But the conflict was also frequently ignored by U.S. politicians and the American public as the memory of the attacks on that crisp, sunny morning faded, despite having changed how many Americans see the world.
While Pompeo attended the ceremony in Qatar, he appeared to avoid any direct contact with the Taliban delegation. The deal was signed by U.S. peace envoy Zalmay Khalilzad and Taliban leader Mullah Abdul Ghani Baradar, who then shook hands. Members of the Taliban shouted “Allahu Akhbar” or “God is greatest.” Others in attendance, including the Qatari hosts, applauded politely.
"We are committed to implementing this agreement," Baradar said in brief comments. “I call on all Afghans to honestly work for peace and gather around the table for peace negotiations.”
Some Taliban celebrated the deal as a victory. “Today is the day of victory, which has come with the help of Allah,” said Abbas Stanikzai, one of the Taliban's lead negotiators.
Meanwhile in Kabul, in a rare show of unity, Ghani sat beside his chief political rival Abdullah Abdullah at a ceremony with Esper and NATO Secretary-General Jens Stoltenberg that included a declaration between the Afghan government and the United States intended to show U.S. support for Afghanistan.
For Afghanistan's government which has been deeply criticized by its political opponents, including Abdullah, the real job ahead will be cobbling together a negotiating team to sit across from the Taliban. The talks are to determine the face of a post-war Afghanistan.
Those negotiations, to be held in Oslo, Norway, are expected to begin around March 10. The Taliban have made it clear they expect the Afghan government to release their 5,000 prisoners before the start of negotiations. Around that time, the Taliban are to release 1,000 government security forces. Until now the government has not agreed to the prisoner release which could unravel intra-Afghan negotiations before they even get started.

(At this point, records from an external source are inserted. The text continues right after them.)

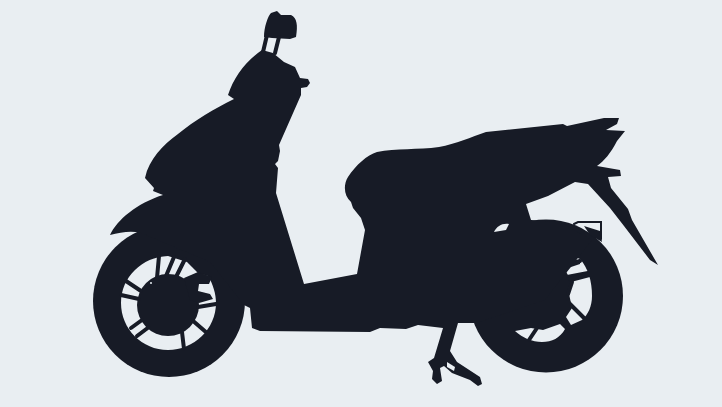
<!DOCTYPE html>
<html lang="en">
<head>
<meta charset="utf-8">
<title>Scooter silhouette</title>
<style>
:root { --sky: #e9eef2; --ink: #171b26; }
html, body { margin: 0; width: 722px; height: 407px; overflow: hidden; background: var(--sky); }
svg { display: block; }
.ink { fill: var(--ink); }
.gap { fill: var(--sky); }
.spoke { fill: none; stroke: var(--ink); stroke-linecap: round; }
</style>
</head>
<body>
<svg width="722" height="407" viewBox="0 0 722 407" role="img" aria-label="Silhouette of a scooter seen from the side">
  <rect class="gap" width="722" height="407"/>

  <g id="front-wheel">
    <circle class="ink" cx="169" cy="301" r="76"/>
    <path class="gap" d="M168 256C142 257 121 277 121 303C121 329 142 350 168 350C194 350 216 329 216 303C216 294 213 284 208 276L198 273L187 262Z"/>
    <circle class="ink" cx="168" cy="305" r="31"/>
    <path class="ink" d="M184 278L198 272L212 277L209 284L199 284L198 291L210 294L213 299L199 303L190 300Z"/>
    <g class="spoke" stroke-width="4">
      <path d="M157 278L159 256M166 276L174 257M176 277L185 259"/>
      <path d="M141 291L126 281M139 299L121 295M142 320L131 328M149 327L137 336"/>
      <path d="M182 332L184 349M192 320L207 333M198 307L216 304"/>
    </g>
    <circle class="gap" cx="151" cy="283" r="1"/>
  </g>

  <g id="rear-wheel">
    <ellipse class="ink" cx="546" cy="296" rx="77" ry="76.5"/>
    <path class="gap" d="M556 256L568 254L580 259C588 268 592 281 592 296C592 306 588 315 582 320L571 325L566 317L572 308L568 289L572 282L565 270Z"/>
    <path class="gap" d="M515 331L531 328L543 330L560 324L565 329C560 338 552 342 542 342C532 342 523 338 515 331Z"/>
    <g class="spoke" stroke-width="4">
      <path d="M555 268L580 261M562 278L588 273M568 294L572 282"/>
      <path d="M568 302L585 319M529 340L537 328"/>
    </g>
    <path class="ink" d="M558 260L566 264L580 260L580 264L562 270ZM566 278L590 272V277L571 282Z"/>
  </g>

  <g id="mirror">
    <path class="ink" d="M264 37C264 27 268 16 271 13L277 11L281 15L291 15C297 18 298 25 296 37L290 39L272 38Z"/>
    <path class="spoke" stroke-width="4" d="M267 35L263 52M279 37L275 53"/>
  </g>

  <path id="body" class="ink" d="M262 50L273 53L284 62L295 67L300 78L308 79L310 83L307 87L301 88L301 95L279 145L280 151L278 161L275 164L278 168L276 193L304 284L357 274L365 230L361 218L353 208L351 202C344 196 343 185 348 177C356 165 367 155 377 152C396 148 418 150 439 147C456 144 471 137 486 132L563 124L567 126L604 118L619 118L617 124L606 130L625 131L617 141C611 153 604 161 597 166L620 170L621 176L608 177L611 188L628 209L632 220L658 265L650 260L624 226L610 208L588 184L575 182L548 196L526 204L531 220L560 222L592 240L545 300L477 323L458 323L450 351L457 362L480 377L482 384L478 386L470 380L452 373L444 366L440 368L442 381L437 384L432 379L433 371L428 362L434 358L443 328L418 325L406 329L380 328L370 332L260 331L252 328L250 308L244 305L210 262L148 236C139 230 124 231 110 235C117 220 137 203 163 195L153 191L154 188L145 178C149 159 163 145 178 134C195 120 214 109 234 99L228 95C234 77 245 62 262 50Z"/>

  <g id="tail-details">
    <path class="gap" d="M494 232C497 226 502 223 509 224L506 230Z"/>
    <path class="spoke" stroke-width="2" d="M574 224L578 222H601V239"/>
    <path class="ink" d="M584 226L600 231L602 242L590 235Z"/>
    <path class="gap" d="M447 362L455 367L454 371L447 367Z"/>
  </g>
</svg>
</body>
</html>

Esper warned the road ahead was a long one and would not be without its challenges. “This is a hopeful moment, but it is only the beginning, the road ahead will not be easy.”

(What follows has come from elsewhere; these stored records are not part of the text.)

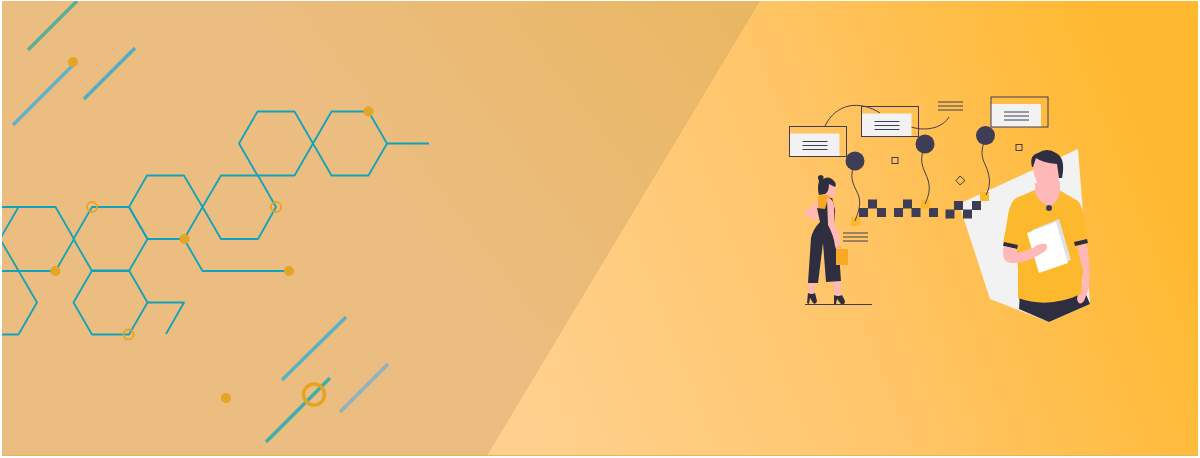
<!DOCTYPE html>
<html lang="en">
<head>
<meta charset="utf-8">
<title>Career path banner</title>
<style>
:root {
  --teal: #10a3ba;
  --gold: #e5a424;
  --amber: #fdb92e;
  --ink: #3f3d56;
  --night: #2f2e41;
  --skin: #ffb8b8;
  --paper: #f2f2f2;
}
html, body { margin: 0; background: #fff; overflow: hidden; font-family: Inter, sans-serif; }
.banner { display: block; width: 1200px; height: 458px; }
.hexagons { fill: none; stroke: var(--teal); stroke-width: 1.8; stroke-linejoin: round; }
.dots { fill: var(--gold); }
.rings { fill: none; stroke: var(--gold); stroke-width: 1.8; }
.strokes { stroke-width: 3.5; }
.thin { fill: none; stroke: var(--ink); stroke-width: 1; }
.paper { fill: var(--paper); }
.ink { fill: var(--ink); }
.night { fill: var(--night); }
.skin { fill: var(--skin); }
.amber { fill: var(--amber); }
</style>
</head>
<body>
<svg class="banner" viewBox="0 0 1200 458" role="img" aria-label="Banner with a hexagon network on the left and two people connected by a timeline on the right">
  <defs>
    <linearGradient id="sunrise" gradientUnits="userSpaceOnUse" x1="530" y1="400" x2="1150" y2="160">
      <stop offset="0" stop-color="#ffd08d"/>
      <stop offset=".5" stop-color="#ffc569"/>
      <stop offset="1" stop-color="#ffb931"/>
    </linearGradient>
    <linearGradient id="sand" gradientUnits="userSpaceOnUse" x1="430" y1="250" x2="740" y2="10">
      <stop offset="0" stop-color="#ebbd80"/>
      <stop offset="1" stop-color="#e9b763"/>
    </linearGradient>
    <clipPath id="frame"><rect x="2" y="1" width="1196" height="455"/></clipPath>
    <polygon id="hexagon" points="-37,0 -18.5,-32 18.5,-32 37,0 18.5,32 -18.5,32"/>
    <path id="text-lines" class="thin" d="M0 0H25M0 4H25M0 8H25"/>
    <g id="card">
      <rect class="paper" y="7" width="50" height="23"/>
      <rect class="thin" width="57" height="30"/>
      <use href="#text-lines" x="13" y="15"/>
    </g>
    <rect id="tile" width="9" height="9"/>
  </defs>

  <g id="background">
    <rect x="2" y="1" width="1196" height="455" fill="url(#sunrise)"/>
    <polygon points="2,1 760,1 487,456 2,456" fill="url(#sand)"/>
    <path d="M2 455.5H1198" stroke="#e6b65e" stroke-width="1"/>
  </g>

  <g clip-path="url(#frame)">
    <g id="diagonals" class="strokes">
      <path d="M28 50 77 1" stroke="#5bae98"/>
      <path d="M13 125 73 65" stroke="#62b2c5"/>
      <path d="M84 99 135 48" stroke="#52aebe"/>
      <path d="M282 380 346 317" stroke="#5bb1c2"/>
      <path d="M266 442 330 378" stroke="#43adae"/>
      <path d="M340 412 388 364" stroke="#8eb3c0"/>
    </g>

    <g id="network" class="hexagons">
      <use href="#hexagon" x="276" y="143.500"/>
      <use href="#hexagon" x="350" y="143.500"/>
      <use href="#hexagon" x="110.500" y="239"/>
      <use href="#hexagon" x="110.500" y="302.500"/>
      <path d="M387 143.500H429"/>
      <path d="M258 175.500H221L202.500 207 184 175.500H147L129 207 147.500 239H184L202.500 207 221 239H258L276 207 258 175.500"/>
      <path d="M184 239 202.500 271H289"/>
      <path d="M0 207H55.500L74 239 55.500 271H0M0 239 18.500 207M0 239 37 302.500 18.500 334.500H0"/>
      <path d="M147.500 302.500H184L166 334"/>
    </g>

    <g id="nodes">
      <g class="dots">
        <circle cx="73" cy="62" r="5"/>
        <circle cx="368.500" cy="111.500" r="5"/>
        <circle cx="184.500" cy="239" r="5"/>
        <circle cx="55.500" cy="271" r="5"/>
        <circle cx="289" cy="271" r="5"/>
        <circle cx="226" cy="398" r="5"/>
      </g>
      <g class="rings">
        <circle cx="92" cy="207" r="5"/>
        <circle cx="276" cy="207" r="5"/>
        <circle cx="128.500" cy="334.500" r="5"/>
        <circle cx="314" cy="394.500" r="10.500" stroke-width="3.500"/>
      </g>
    </g>
  </g>

  <g id="timeline">
    <path class="thin" d="M825 126C836 103 860 100 880 113M911 127C928 132 943 127 949 117"/>
    <use href="#card" x="789.500" y="126.500"/>
    <use href="#card" x="861.500" y="106.500"/>
    <use href="#card" x="991" y="97"/>
    <use href="#text-lines" x="938" y="102"/>
    <use href="#text-lines" x="843" y="233"/>
    <use href="#text-lines" x="995" y="192"/>
    <g class="thin">
      <rect x="892" y="157.500" width="6" height="6"/>
      <rect x="1016" y="144.500" width="6" height="6"/>
      <polygon points="960,176 965,180.500 960,185 956,180.500"/>
    </g>
    <polygon class="paper" points="1078,149 959,204 990,299 1049,322 1090,304"/>
    <g class="ink">
      <use href="#tile" x="859" y="208"/>
      <use href="#tile" x="868" y="199.500"/>
      <use href="#tile" x="877" y="208"/>
      <use href="#tile" x="894" y="208"/>
      <use href="#tile" x="903" y="199.500"/>
      <use href="#tile" x="911.500" y="208"/>
      <use href="#tile" x="929" y="208"/>
      <use href="#tile" x="945.500" y="209.500"/>
      <use href="#tile" x="954" y="201"/>
      <use href="#tile" x="963" y="209.500"/>
      <use href="#tile" x="972" y="201"/>
    </g>
    <g class="amber">
      <use href="#tile" x="851" y="217"/>
      <use href="#tile" x="921" y="199.500"/>
      <use href="#tile" x="980" y="192"/>
    </g>
    <g class="thin">
      <path d="M854 165C848 181 856 187 859 197 861 206 858 213 855 221"/>
      <path d="M924 148C918 164 925 170 928 180 931 190 928 197 925 204"/>
      <path d="M985 140C978 156 985 162 988 172 991 182 989 189 986 195"/>
    </g>
    <g class="ink">
      <circle cx="855" cy="161" r="9.500"/>
      <circle cx="925" cy="144" r="9.500"/>
      <circle cx="985.500" cy="135.500" r="9.500"/>
    </g>
  </g>

  <g id="woman">
    <path class="thin" d="M805 304.500H872"/>
    <g class="skin">
      <path d="M820 199 806 211Q804 214 807 216L817 221 820 215 813 212 821 208Z"/>
      <path d="M809 281H815L814 297H808ZM833 280H840L841 298H835Z"/>
      <path d="M826 186Q829 181 834 184L836 191Q836 196 831 197L831 202H822Z"/>
    </g>
    <path class="night" d="M819 181Q816 175 821 175 825 176 823 179 829 175 834 181 837 184 835 187L829 184Q829 192 825 194L819 195Q817 188 819 181Z"/>
    <path fill="#f9a826" d="M818 196 825 194 833 198 834 212 818 211Z"/>
    <path class="night" d="M817 208 825 209 828 199 832 198 835 210 834 224 838 238 841 281 826 282 823 243 818 283H808L811 238Q813 229 820 222Z"/>
    <path class="skin" d="M827 198Q833 198 834 206L834 222Q840 234 840 247L842 252 837 252 835 246Q834 236 828 225Z"/>
    <rect x="836" y="249" width="12" height="16" fill="#f9a826"/>
    <path d="M837 249Q838 244 842 249" fill="none" stroke="#f9a826"/>
    <path class="night" d="M808 293Q812 295 815 293L817 301Q816 305 813 303L810 298 809 304 807 303ZM834 295Q838 297 842 295L845 301Q845 305 841 304L837 299 836 304 834 304Z"/>
  </g>

  <g id="man">
    <path class="night" d="M1019 294Q1020 301 1019 309L1049 322 1090 304 1085 292Z"/>
    <path class="skin" d="M1075 239 1086 241Q1091 264 1089 288L1084 301Q1079 307 1077 299L1079 288 1083 282Z"/>
    <path class="amber" d="M1035 190 1016 198Q1009 203 1007 222L1003 244 1016 248 1018 268 1018 298Q1049 309 1081 294L1083 270 1077 247 1087 243Q1085 209 1078 201L1059 190 1049 205Z"/>
    <path class="skin" d="M1035 183V193Q1041 204 1049 206 1057 205 1060 192V181Z"/>
    <path class="skin" d="M1033 165Q1034 156 1046 157 1058 156 1060 168 1061 188 1047 188 1034 187 1033 165Z"/>
    <path class="night" d="M1032 167Q1029 155 1038 153 1047 147 1056 153 1066 158 1062 178H1059L1057 164Q1043 163 1036 158L1033 167Z"/>
    <circle class="ink" cx="1049" cy="208" r="3"/>
    <path class="night" d="M1004 242 1018 245 1017 249 1003 246ZM1074 242 1087 239 1088 243 1075 246Z"/>
    <path d="M1032 230 1059 219 1071 260 1044 270Z" fill="#e0dfe4"/>
    <path d="M1027 233 1056 222 1068 263 1039 273Z" fill="#fff"/>
    <path class="skin" d="M1004 246 1016 249 1018 253Q1026 251 1033 248 1039 243 1046 244 1049 248 1044 252L1037 256Q1023 264 1010 263 1000 260 1004 246Z"/>
  </g>
</svg>
</body>
</html>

Trump has repeatedly promised to get the U.S. out of wars in the Middle East, and the withdrawal of troops could boost his re-election bid in a nation weary of involvement in distant conflicts. Last September, on short notice, he called off what was to be a signing ceremony with the Taliban at Camp David after a series of new Taliban attacks. But he has since been supportive of talks.
It's not clear what will become of gains made in women's rights since the toppling of the Taliban, which had repressed women and girls under a strict brand of Sharia law. Women's rights in Afghanistan had been a top concern of both the Bush and Obama administration, but it remains a deeply conservative country, with women still struggling for basic rights.
There are currently more than 16,500 soldiers serving under the NATO banner, of which 8,000 are American. Germany has the next largest contingent, with 1,300 troops, followed by Britain with 1,100.
In all, 38 NATO countries are contributing forces to Afghanistan. The alliance officially concluded its combat mission in 2014 and now provides training and support to Afghan forces.
The U.S. has a separate contingent of 5,000 troops deployed to carry out counter-terrorism missions and provide air and ground support to Afghan forces when requested.
Since the start of negotiations with the Taliban, the U.S. has stepped up its air assaults on the Taliban as well as a local Islamic State affiliate. Last year the U.S. air force dropped more bombs on Afghanistan than in any year since 2013.
Seven days ago, the Taliban began a seven-day “reduction of violence" period, a prerequisite to the peace deal signing.
Gannon reported from Kabul, Afghanistan. Associated Press writers Rahim Faiez and Tameem Akhgar in Kabul, Lorne Cook in Brussels, Robert Burns in Washington and Joseph Krauss in Jerusalem contributed.